___ Excerpted records

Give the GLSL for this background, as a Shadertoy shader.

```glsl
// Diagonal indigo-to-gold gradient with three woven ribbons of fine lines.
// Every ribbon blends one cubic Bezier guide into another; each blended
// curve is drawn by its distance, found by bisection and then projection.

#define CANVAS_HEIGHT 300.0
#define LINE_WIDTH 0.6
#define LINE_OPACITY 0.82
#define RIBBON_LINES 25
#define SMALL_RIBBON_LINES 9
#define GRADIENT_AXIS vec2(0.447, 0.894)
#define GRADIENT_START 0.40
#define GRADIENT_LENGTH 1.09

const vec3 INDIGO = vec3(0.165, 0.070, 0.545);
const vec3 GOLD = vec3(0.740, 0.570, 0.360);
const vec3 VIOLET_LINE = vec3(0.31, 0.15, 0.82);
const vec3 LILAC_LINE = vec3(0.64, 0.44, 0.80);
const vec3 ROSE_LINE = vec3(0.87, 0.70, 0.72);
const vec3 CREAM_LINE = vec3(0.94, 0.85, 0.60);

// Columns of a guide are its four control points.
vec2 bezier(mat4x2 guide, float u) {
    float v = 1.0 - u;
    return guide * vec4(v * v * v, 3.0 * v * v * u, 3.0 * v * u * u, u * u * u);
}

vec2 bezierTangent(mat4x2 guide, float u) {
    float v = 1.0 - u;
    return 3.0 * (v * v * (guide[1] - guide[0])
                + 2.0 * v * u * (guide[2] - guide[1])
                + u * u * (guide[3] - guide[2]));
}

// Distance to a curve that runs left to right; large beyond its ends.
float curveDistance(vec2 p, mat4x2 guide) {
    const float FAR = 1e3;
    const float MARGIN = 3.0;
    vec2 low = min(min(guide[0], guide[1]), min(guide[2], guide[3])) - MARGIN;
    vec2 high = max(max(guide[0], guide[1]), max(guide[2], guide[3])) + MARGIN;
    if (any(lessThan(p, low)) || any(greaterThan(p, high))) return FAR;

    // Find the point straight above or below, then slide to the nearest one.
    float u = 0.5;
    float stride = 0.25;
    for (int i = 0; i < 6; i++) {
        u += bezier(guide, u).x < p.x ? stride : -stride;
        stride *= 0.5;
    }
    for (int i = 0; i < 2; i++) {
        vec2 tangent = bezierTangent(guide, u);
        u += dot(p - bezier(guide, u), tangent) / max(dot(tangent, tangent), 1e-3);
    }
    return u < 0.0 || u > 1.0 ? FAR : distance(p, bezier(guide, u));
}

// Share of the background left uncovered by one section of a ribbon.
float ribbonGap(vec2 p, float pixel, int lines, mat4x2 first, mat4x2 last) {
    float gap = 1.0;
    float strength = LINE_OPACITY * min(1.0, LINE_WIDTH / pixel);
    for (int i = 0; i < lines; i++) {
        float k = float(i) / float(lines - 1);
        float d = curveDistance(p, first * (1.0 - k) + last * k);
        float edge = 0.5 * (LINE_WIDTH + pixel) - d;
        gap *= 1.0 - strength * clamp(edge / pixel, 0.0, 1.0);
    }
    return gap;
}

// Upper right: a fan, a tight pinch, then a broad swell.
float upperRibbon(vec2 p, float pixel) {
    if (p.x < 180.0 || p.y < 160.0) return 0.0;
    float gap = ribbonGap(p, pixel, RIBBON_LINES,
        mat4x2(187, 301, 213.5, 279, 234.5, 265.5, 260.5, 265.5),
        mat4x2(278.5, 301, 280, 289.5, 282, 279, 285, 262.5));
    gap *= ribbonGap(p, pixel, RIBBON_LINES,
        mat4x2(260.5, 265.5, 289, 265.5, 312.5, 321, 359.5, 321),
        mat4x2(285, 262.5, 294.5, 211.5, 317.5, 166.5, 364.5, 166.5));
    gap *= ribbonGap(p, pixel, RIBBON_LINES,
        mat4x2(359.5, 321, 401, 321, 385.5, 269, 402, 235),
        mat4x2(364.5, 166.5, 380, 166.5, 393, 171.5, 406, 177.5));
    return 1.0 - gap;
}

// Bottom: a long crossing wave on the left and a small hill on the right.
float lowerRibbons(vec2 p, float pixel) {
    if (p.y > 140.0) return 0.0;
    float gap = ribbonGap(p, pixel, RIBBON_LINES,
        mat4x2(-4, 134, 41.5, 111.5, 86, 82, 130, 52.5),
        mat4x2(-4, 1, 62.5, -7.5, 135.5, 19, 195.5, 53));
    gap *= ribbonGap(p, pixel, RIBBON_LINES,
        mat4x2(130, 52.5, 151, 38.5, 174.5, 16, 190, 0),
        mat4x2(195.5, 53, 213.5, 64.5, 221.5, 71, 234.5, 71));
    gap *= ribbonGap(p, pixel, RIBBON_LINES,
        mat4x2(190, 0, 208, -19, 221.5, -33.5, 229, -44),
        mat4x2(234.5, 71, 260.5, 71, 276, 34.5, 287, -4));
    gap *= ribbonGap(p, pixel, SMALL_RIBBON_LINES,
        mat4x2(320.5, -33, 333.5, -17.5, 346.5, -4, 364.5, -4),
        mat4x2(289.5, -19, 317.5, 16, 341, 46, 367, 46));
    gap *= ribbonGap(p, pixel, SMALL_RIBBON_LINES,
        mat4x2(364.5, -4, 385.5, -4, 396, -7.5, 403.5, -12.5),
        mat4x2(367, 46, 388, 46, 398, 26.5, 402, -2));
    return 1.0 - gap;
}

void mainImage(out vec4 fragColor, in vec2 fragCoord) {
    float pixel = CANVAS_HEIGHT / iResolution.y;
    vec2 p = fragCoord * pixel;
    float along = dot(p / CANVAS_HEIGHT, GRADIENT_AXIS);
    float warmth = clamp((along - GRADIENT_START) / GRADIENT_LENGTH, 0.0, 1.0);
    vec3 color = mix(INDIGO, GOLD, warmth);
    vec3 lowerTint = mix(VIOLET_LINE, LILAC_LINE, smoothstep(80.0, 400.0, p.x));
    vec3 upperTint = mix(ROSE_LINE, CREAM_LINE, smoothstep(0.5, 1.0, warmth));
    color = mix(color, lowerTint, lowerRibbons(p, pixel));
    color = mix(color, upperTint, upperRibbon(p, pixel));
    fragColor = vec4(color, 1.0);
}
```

______

What the answer needs is every line from the data above with "define" in it.

#define CANVAS_HEIGHT 300.0
#define LINE_WIDTH 0.6
#define LINE_OPACITY 0.82
#define RIBBON_LINES 25
#define SMALL_RIBBON_LINES 9
#define GRADIENT_AXIS vec2(0.447, 0.894)
#define GRADIENT_START 0.40
#define GRADIENT_LENGTH 1.09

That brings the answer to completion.